So what exactly is an irrational number? An irrational number cannot be expressed as a fraction. In decimal form, it does not terminate, meaning it doesn’t end. And as a decimal, it doesn’t repeat.

So since we know it cannot be expressed as a fraction, that eliminates option A. And then we know as a decimal it cannot end, so we can eliminate option E. We have three options left, and they’re all square roots, so we need to make sure that none of these are perfect squares, meaning they simplify to be a rational number, something that can be written as a fraction.

The square root of seven does not simplify, the square root of 13 doesn’t simplify, and the square root of 19 doesn’t simplify. None of them are perfect squares. So all three of these are irrational.
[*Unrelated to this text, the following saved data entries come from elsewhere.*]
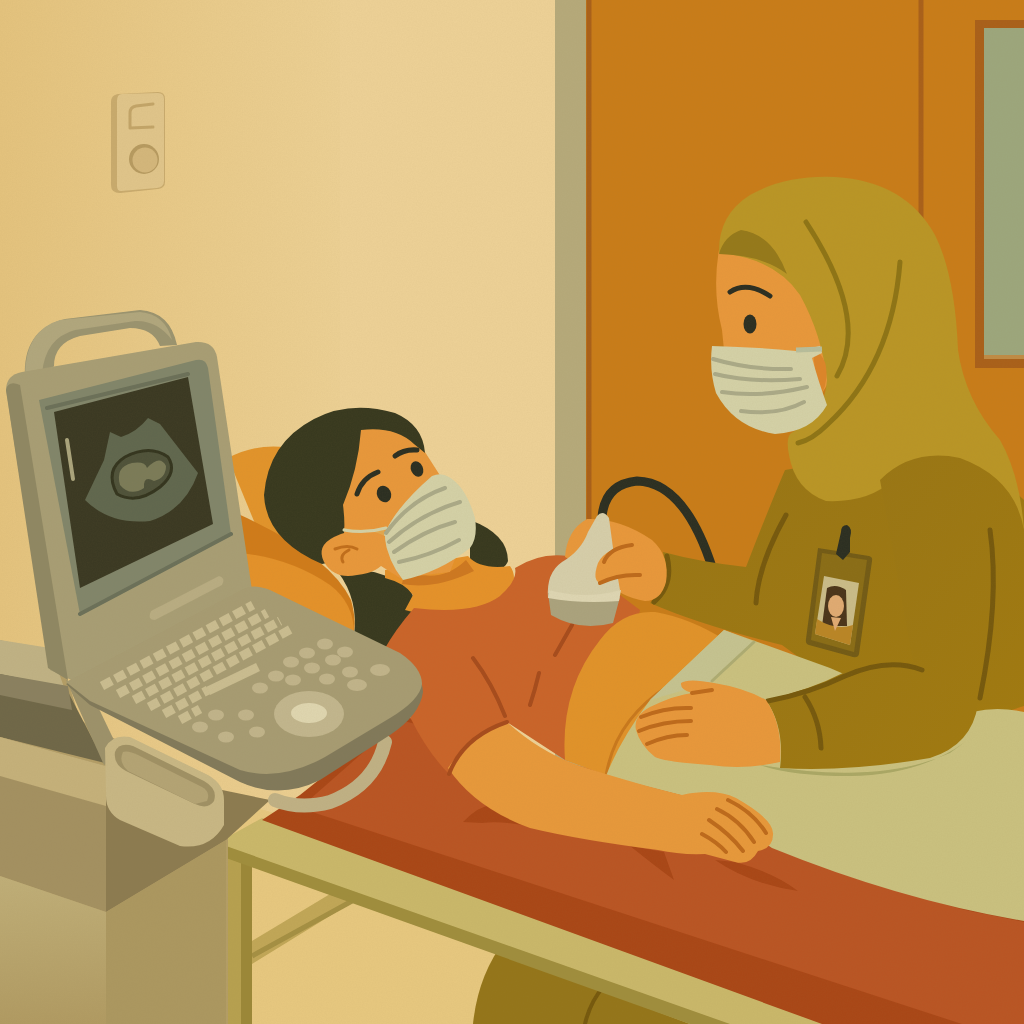
<!DOCTYPE html>
<html lang="en">
<head>
<meta charset="utf-8">
<title>Ultrasound check-up</title>
<style>
:root{--wall:#e9cb8b;--wall-light:#ecd096;--jamb:#b5a97a;--door:#c87c19;--door-line:#a9601a;--glass:#9ca67c;
--skin:#e7973b;--patient-skin:#e4912a;--hair:#38391f;--ink:#2c2f22;--mask:#d3d0a6;--mask-line:#aaa987;
--hijab:#b99526;--hijab-line:#8e7416;--coat:#9c7713;--coat-line:#76590e;--shirt:#c9642a;--shirt-line:#a64c1d;
--mattress:#b95524;--mattress-side:#a94717;--frame:#bba654;--sheet:#c9c07f;--body:#a69b72;--body-dark:#81795a;--key:#c9bc90}
html,body{margin:0;height:100%;overflow:hidden;background:var(--wall)}
svg{display:block;width:1024px;height:1024px}
.line{fill:none;stroke-linecap:round;stroke-linejoin:round}
.hijab-fold{stroke:var(--hijab-line);stroke-width:5}
.coat-fold{stroke:var(--coat-line);stroke-width:5}
.mask-fold{stroke:var(--mask-line);stroke-width:4}
.shirt-fold{stroke:var(--shirt-line);stroke-width:4}
.finger{stroke:#bd6a1c;stroke-width:4}
.brow{stroke:var(--ink);stroke-width:5}
.keys{stroke:var(--key);stroke-width:9;stroke-dasharray:11 4;fill:none}
</style>
</head>
<body>
<svg viewBox="0 0 1024 1024" role="img" aria-label="A doctor in a hijab and mask gives a masked pregnant patient an ultrasound scan">
<defs>
<linearGradient id="wall-shade"><stop offset="0" stop-color="#e3c27d"/><stop offset="1" stop-color="#ebcf93"/></linearGradient>
<linearGradient id="cart-shade" x2="0" y2="1"><stop offset="0" stop-color="#bfae78"/><stop offset="1" stop-color="#b09a62"/></linearGradient>
<linearGradient id="coat-shade" x2="1" y2="1"><stop offset="0" stop-color="#977516"/><stop offset="1" stop-color="#a17a10"/></linearGradient>
<filter id="grain" x="0" y="0" width="1" height="1"><feTurbulence type="fractalNoise" baseFrequency=".8" numOctaves="2"/><feColorMatrix values="0 0 0 0 .35 0 0 0 0 .25 0 0 0 0 .08 0 0 0 .5 -.12"/></filter>
<ellipse id="button" rx="8" ry="5.5" fill="#c0b38a"/>
</defs>

<g id="room">
<rect width="342" height="1024" fill="url(#wall-shade)"/>
<rect x="340" width="216" height="1024" fill="var(--wall-light)"/>
<rect x="555" width="32" height="1024" fill="var(--jamb)"/>
<rect x="586" width="438" height="1024" fill="var(--door)"/>
<path d="M589 0V600M921 0V300" class="line" stroke="var(--door-line)" stroke-width="5"/>
<path d="M975 20H1024V368H975Z" fill="var(--door-line)"/>
<path d="M984 28H1024V359H984Z" fill="var(--glass)"/>
<path d="M984 357H1024" stroke="#bf8b45" stroke-width="4"/>
<path d="M228 800L1024 1024H228Z" fill="#e6c77f"/>
</g>

<g id="switch">
<path d="M118 94L158 92Q165 92 165 99V182Q165 188 158 189L120 193Q111 193 111 185V102Q111 95 118 94Z" fill="#c8aa6d"/>
<path d="M122 94L158 93Q164 93 164 99V181Q164 187 157 188L121 191Q117 191 117 186V101Q117 94 122 94Z" fill="#dfc48a"/>
<path d="M153 104L136 106Q130 107 130 113V128L153 127" class="line" stroke="#c2a468" stroke-width="3"/>
<circle cx="144" cy="159" r="15" fill="#b69a60"/><circle cx="145" cy="160" r="12.5" fill="#d3b67b"/>
</g>

<g id="bed">
<path d="M505 940Q478 975 473 1024H740L700 1000Z" fill="#94751a"/>
<path d="M604 986Q590 1002 585 1024" class="line" stroke="var(--coat-line)" stroke-width="4"/>
<path d="M252 941L350 882L372 890L252 964Z" fill="#c0a657"/>
<path d="M252 956L372 890" stroke="#a48f43" stroke-width="5"/>
<path d="M226 840H252V1024H228Z" fill="#b6a04f"/><path d="M241 850H252V1024H241Z" fill="#9b8738"/>
<path d="M226 838L262 818L850 1024H690L226 850Z" fill="#c9b76a"/>
<path d="M226 846L730 1024H690L226 858Z" fill="#9f8d3d"/>
<path d="M262 820L300 795L400 715L1024 900V1024H822Z" fill="var(--mattress-side)"/>
<path d="M300 808L400 720L1024 880V1024H962Z" fill="var(--mattress)"/>
<path d="M463 822Q478 806 492 805L540 829Q505 820 482 823ZM630 846Q655 866 674 880L664 852ZM735 862Q775 873 798 891Q750 884 715 860ZM868 873Q930 905 990 915L1024 922V913Z" fill="var(--mattress-side)"/>
<path d="M228 458Q262 440 300 450L330 560L270 560Z" fill="#e1932b"/>
<path d="M236 513Q330 555 351 600Q362 640 340 650L240 600Z" fill="#cf7b1a"/>
<path d="M240 553Q290 558 330 585Q355 604 354 636L240 610Z" fill="#e3912a"/>
</g>

<g id="patient">
<path d="M338 572Q365 565 395 580Q420 590 413 615L388 653L354 636Q359 600 338 572Z" fill="var(--hair)"/>
<path d="M470 520Q508 534 508 561Q503 576 470 569Z" fill="var(--hair)"/>
<path d="M385 570L468 556Q480 570 510 566Q520 580 505 600Q455 625 405 610L413 595Q405 583 385 578Z" fill="var(--patient-skin)"/>
<path d="M405 570Q440 585 466 560L474 571Q435 590 402 584Z" fill="#cd7821"/>
<path d="M356 425Q400 420 425 452L441 477L470 520L450 572L400 578L340 540V470Z" fill="var(--skin)"/>
<path d="M425 453Q423 425 395 413Q350 400 314 419Q268 443 264 495Q266 540 322 564Q350 560 343 505Q358 470 361 430Q395 426 414 444Z" fill="var(--hair)"/>
<path d="M343 528Q365 532 385 527L383 542L360 545Z" fill="#e1a74e"/>
<path d="M384 535Q395 508 432 476Q441 472 449 477Q466 487 475 518Q478 538 470 548Q440 572 403 580Q388 562 384 535Z" fill="var(--mask)"/>
<path d="M385 536Q360 524 334 537Q316 546 324 562Q335 580 357 575Q378 573 386 560Z" fill="var(--skin)"/>
<path d="M335 549Q348 544 357 549M343 562Q339 555 349 550" class="line" stroke="#c06e1c" stroke-width="3"/>
<path d="M344 530Q365 534 386 528" class="line" stroke="var(--mask)" stroke-width="3"/>
<path d="M386 533Q410 500 445 488M389 542Q420 514 460 502M394 552Q425 530 455 522M399 562Q430 556 459 540" class="line mask-fold"/>
<path d="M357 494Q362 478 378 472M395 456Q404 449 417 450" class="line brow"/>
<ellipse cx="384" cy="494" rx="7" ry="8.5" transform="rotate(-25 384 494)" fill="var(--ink)"/>
<ellipse cx="417" cy="469" rx="6" ry="8" transform="rotate(-25 417 469)" fill="var(--ink)"/>
<path d="M414 608Q475 615 500 596Q518 580 515 568Q540 552 568 556L640 610L600 770L565 760L507 722L449 774Q410 735 384 650Q395 630 414 608Z" fill="var(--shirt)"/>
<path d="M473 658Q492 683 505 716M539 673Q535 690 530 705M555 655L572 625" class="line shirt-fold"/>
<path d="M565 760Q560 690 600 640Q622 610 655 612Q690 618 725 640L660 730L608 776Z" fill="#e0922a"/>
<path d="M668 686Q615 720 606 776" class="line" stroke="#c8781d" stroke-width="3"/>
</g>

<path id="cable" d="M602 517Q605 484 637 481Q685 482 713 570" class="line" stroke="var(--ink)" stroke-width="9"/>

<g id="doctor">
<path d="M785 470Q768 510 746 567Q700 562 663 552Q672 588 650 603Q700 625 782 645L830 680L980 720L1024 706V500L960 440Z" fill="url(#coat-shade)"/>
<path d="M786 515Q758 565 756 603M667 556Q674 585 654 602" class="line coat-fold"/>
<path d="M719 250Q712 290 722 330L728 390L800 430L830 380V300L770 240Z" fill="var(--skin)"/>
<path d="M719 253Q718 215 750 195Q785 175 835 177Q905 181 935 235Q955 275 958 350Q965 400 1000 440Q1020 475 1024 530Q1005 480 960 459Q915 450 893 480Q868 503 826 501Q795 490 789 455Q785 435 793 432Q825 415 827 380Q822 335 800 295Q775 258 719 253Z" fill="var(--hijab)"/>
<path d="M719 254Q724 236 741 230Q772 234 787 274Q762 255 719 254Z" fill="#95791b"/>
<path d="M806 222Q870 320 837 376M900 262Q892 365 828 424Q812 440 798 443" class="line hijab-fold"/>
<path d="M813 350Q831 357 825 386L818 402Z" fill="#dc852a"/>
<path d="M712 346Q755 347 796 351L820 346L822 353L812 358Q818 380 827 405Q812 432 775 434Q735 428 716 393Q709 370 712 346Z" fill="var(--mask)"/>
<path d="M796 350L822 349" stroke="#b7bd9b" stroke-width="5"/>
<path d="M713 359Q750 370 791 369M715 374Q750 383 800 379M722 392Q760 398 807 387M741 411Q778 416 804 402" class="line mask-fold"/>
<path d="M730 292Q747 281 770 296" class="line brow"/>
<ellipse cx="750" cy="324" rx="6.5" ry="9.5" fill="var(--ink)"/>
</g>

<g id="sheet">
<path d="M724 630L830 668L950 720Q985 703 1024 712V921Q900 900 772 848L700 800L606 776Q620 740 650 700Z" fill="var(--sheet)"/>
<path d="M724 630L754 642L712 682L650 700Z" fill="#c4c290"/>
<path d="M754 642L712 681" class="line" stroke="#adab72" stroke-width="3"/>
<path d="M760 765Q880 785 950 753L965 742Q920 775 850 776Q790 776 760 765Z" fill="#aaa765"/>
</g>

<g id="near-arm">
<path d="M880 480Q912 448 960 458Q1015 478 1024 530V706L978 704Q972 745 930 758Q850 772 780 768Q785 728 766 700Q810 690 845 672Q880 665 913 662Z" fill="url(#coat-shade)"/>
<path d="M990 530Q1000 600 980 698M922 670Q888 657 845 676Q810 693 768 701M805 697Q820 720 821 748" class="line coat-fold"/>
<path d="M766 700Q783 725 780 762Q745 770 710 765Q665 762 655 757Q640 745 636 730Q633 716 650 707Q675 695 692 693Q680 690 681 683Q688 678 714 683Q745 688 766 700Z" fill="var(--skin)"/>
<path d="M692 693L712 690M641 717Q665 707 691 708M639 731Q663 721 691 721M647 744Q667 735 687 735" class="line finger"/>
</g>

<g id="badge">
<path d="M818 548L869 556Q873 557 872 561L859 654Q858 658 853 657L809 645Q805 644 806 639Z" fill="#735b16"/>
<path d="M822 553L867 560L854 652L811 640Z" fill="#8a6d17"/>
<path d="M824 576L859 583L850 645L815 634Z" fill="#c9bb88"/>
<path d="M827 588Q836 583 846 590L847 626H822Z" fill="#4b351b"/>
<ellipse cx="836" cy="606" rx="8" ry="11" fill="#dfaa72"/>
<path d="M817 619Q836 631 853 625L850 645L815 634Z" fill="#b98526"/>
<path d="M831 617L841 618L835 631Z" fill="#dfaa72"/>
<path d="M841 532Q841 525 847 525Q853 528 850 538V552L843 560L836 554Z" fill="var(--ink)"/>
</g>

<g id="probe-hand">
<path d="M565 557Q567 530 587 519Q620 518 652 540Q670 556 666 582Q661 601 645 601Q620 597 605 580L580 565Z" fill="var(--skin)"/>
<path d="M597 516Q603 509 609 518L613 548Q616 568 620 590L615 600L548 598Q546 573 562 562Q581 551 588 532Z" fill="#d5cda9"/>
<path d="M548 593Q585 602 620 597L613 623Q580 632 551 615Z" fill="#aaa27d"/>
<path d="M549 590Q585 600 621 590L619 601Q580 604 548 598Z" fill="#ddd5b2"/>
<path d="M640 545Q606 546 598 563Q592 580 600 583Q625 572 645 574Z" fill="var(--skin)"/>
<path d="M632 545Q609 548 604 562M600 583Q618 574 640 575" class="line finger"/>
</g>

<g id="patient-arm">
<path d="M507 722Q540 752 580 766Q640 785 682 795Q715 788 736 798Q775 820 773 835Q773 848 758 851Q750 866 735 862L705 854Q680 855 658 850Q580 840 530 828Q475 808 448 768Q470 735 507 722Z" fill="#e6983b"/>
<path d="M728 800Q753 812 766 833M717 809Q740 820 754 842M709 820Q730 834 743 851M702 834Q717 842 726 852" class="line finger"/>
<path d="M449 774Q463 737 507 722" class="line shirt-fold"/>
</g>

<g id="cart">
<path d="M0 640L60 655L80 720L228 800V1024H0Z" fill="#b39d66"/>
<path d="M0 640L50 648L65 690L0 675Z" fill="#bfb184"/>
<path d="M0 674L66 688L105 763L0 737Z" fill="#6f6748"/>
<path d="M0 674L68 686L72 710L0 695Z" fill="#8a8060"/>
<path d="M0 737L106 766V912L0 876Z" fill="#a39061"/>
<path d="M0 737L106 766V806L0 776Z" fill="#c4b07a"/>
<path d="M106 766L270 800L226 840L106 912Z" fill="#8c7b50"/>
<path d="M106 912L226 840V1024H106Z" fill="#ab9760"/>
<path d="M0 876L106 912V1024H0Z" fill="url(#cart-shade)"/>
</g>

<g id="ultrasound-machine">
<path d="M385 742Q375 785 330 802Q300 810 275 800" class="line" stroke="#bfb084" stroke-width="14"/>
<path d="M25 378Q22 330 65 319L140 310Q170 312 177 345L160 346Q153 328 130 328L80 336Q54 343 54 366L48 376Z" fill="#9a936f"/>
<path d="M60 320L140 312Q165 314 172 340Q157 320 135 321L75 330Q45 338 42 374L25 376Q25 330 60 320Z" fill="#b0a67d"/>
<path d="M6 390Q6 375 22 372L196 342Q214 341 217 357L252 590L80 684L50 670Z" fill="#a79d74"/>
<path d="M6 390Q8 380 20 385L68 680L48 668Z" fill="#8f8763"/>
<path d="M39 400L196 360Q206 358 208 368L231 534L80 614Z" fill="#81856a"/>
<path d="M54 412L188 377L213 524L80 588Z" fill="#3b3923"/>
<path d="M47 408L188 374M231 534L80 614" class="line" stroke="#6b7059" stroke-width="4"/>
<path d="M67 440L73 479" class="line" stroke="#aaa47c" stroke-width="4"/>
<path d="M110 432L121 437Q137 432 148 418L160 424L198 473Q185 510 150 521Q110 525 85 500L104 460Z" fill="#60674e"/>
<path d="M117 494Q104 470 125 457Q150 444 168 457Q178 472 160 487Q137 505 117 494Z" fill="#4f523a" stroke="#34351f" stroke-width="3"/>
<path d="M120 485Q115 467 132 463Q145 461 147 468Q160 454 166 466Q166 478 154 481Q143 475 144 488Q130 497 120 485Z" fill="#7b7b58"/>
<path d="M151 611L219 576Q226 578 222 585L155 620Q147 620 151 611Z" fill="#b8ac82"/>
<path d="M66 680L90 690L122 757L104 765Z" fill="#9c916a"/>
<path d="M66 684L245 590Q255 586 270 592L400 655Q422 672 423 692Q420 715 390 735L320 780Q280 800 240 782L90 705Z" fill="var(--body-dark)"/>
<path d="M66 682L245 588Q255 584 270 590L400 653Q422 668 422 684Q420 700 390 718L325 757Q280 782 240 770L90 701Z" fill="var(--body)"/>
<g class="keys">
<path d="M102 686L253 605M118 694L267 613M134 700L280 621M149 707L293 628M164 714L208 690M180 720L200 709"/>
<path d="M208 691L258 667" stroke-dasharray="none"/>
</g>
<g id="control-buttons">
<use href="#button" x="200" y="727"/><use href="#button" x="216" y="715"/><use href="#button" x="246" y="715"/><use href="#button" x="226" y="737"/><use href="#button" x="257" y="732"/><use href="#button" x="260" y="688"/><use href="#button" x="276" y="676"/><use href="#button" x="293" y="680"/><use href="#button" x="291" y="662"/><use href="#button" x="307" y="653"/><use href="#button" x="312" y="668"/><use href="#button" x="325" y="644"/><use href="#button" x="327" y="679"/><use href="#button" x="333" y="660"/><use href="#button" x="345" y="652"/><use href="#button" x="350" y="672"/>
<ellipse cx="357" cy="685" rx="10" ry="6" fill="#c0b38a"/><ellipse cx="380" cy="670" rx="10" ry="6" fill="#c0b38a"/>
</g>
<ellipse cx="309" cy="714" rx="35" ry="23" fill="#c1b58d"/><ellipse cx="309" cy="713" rx="18" ry="10" fill="#ded5af"/>
</g>

<g id="holder">
<path d="M105 748Q112 734 130 737L208 775Q224 784 224 800V825Q210 850 180 846L120 820Q106 812 106 796Z" fill="#c7b684"/>
<path d="M115 752Q119 742 133 746L204 781Q218 789 214 801Q208 810 195 804L126 771Q113 764 115 752Z" fill="#9f9064"/>
<path d="M123 752Q128 750 138 755L202 787Q211 792 207 801L195 804L128 771Q118 762 123 752Z" fill="#b3a374"/>
</g>

<rect width="1024" height="1024" filter="url(#grain)" opacity=".16"/>
</svg>
</body>
</html>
So now we have to decide which one lies between three and four. So we could rewrite three as the square root of some number. Well, three squared is nine, so if we would take the square root of nine, we would get three, so we can rewrite three as the square root of nine.

Now four, okay, four squared is 16, so the square root of 16 is four, so our number has to be between the square root of nine and the square root of 16, so let’s place our options on a number line.

Square root seven would be below square root nine; square root 13 would be between these two square roots, so that’s most likely our answer, but let’s check D. And D is the square root of 19, which is larger than the square root of 16. And our number needed to lie between three and four, so our answer is square root 13.

However, we also could’ve completed this problem a different way. If we had a calculator handy, we could’ve plugged in the square root of seven, the square root of 13, and the square root of 19 into the calculator and decided which one would lie between three and four, so we would still get square root 13. However, if you didn’t have a calculator handy, using the number line would be a good way to solve this problem.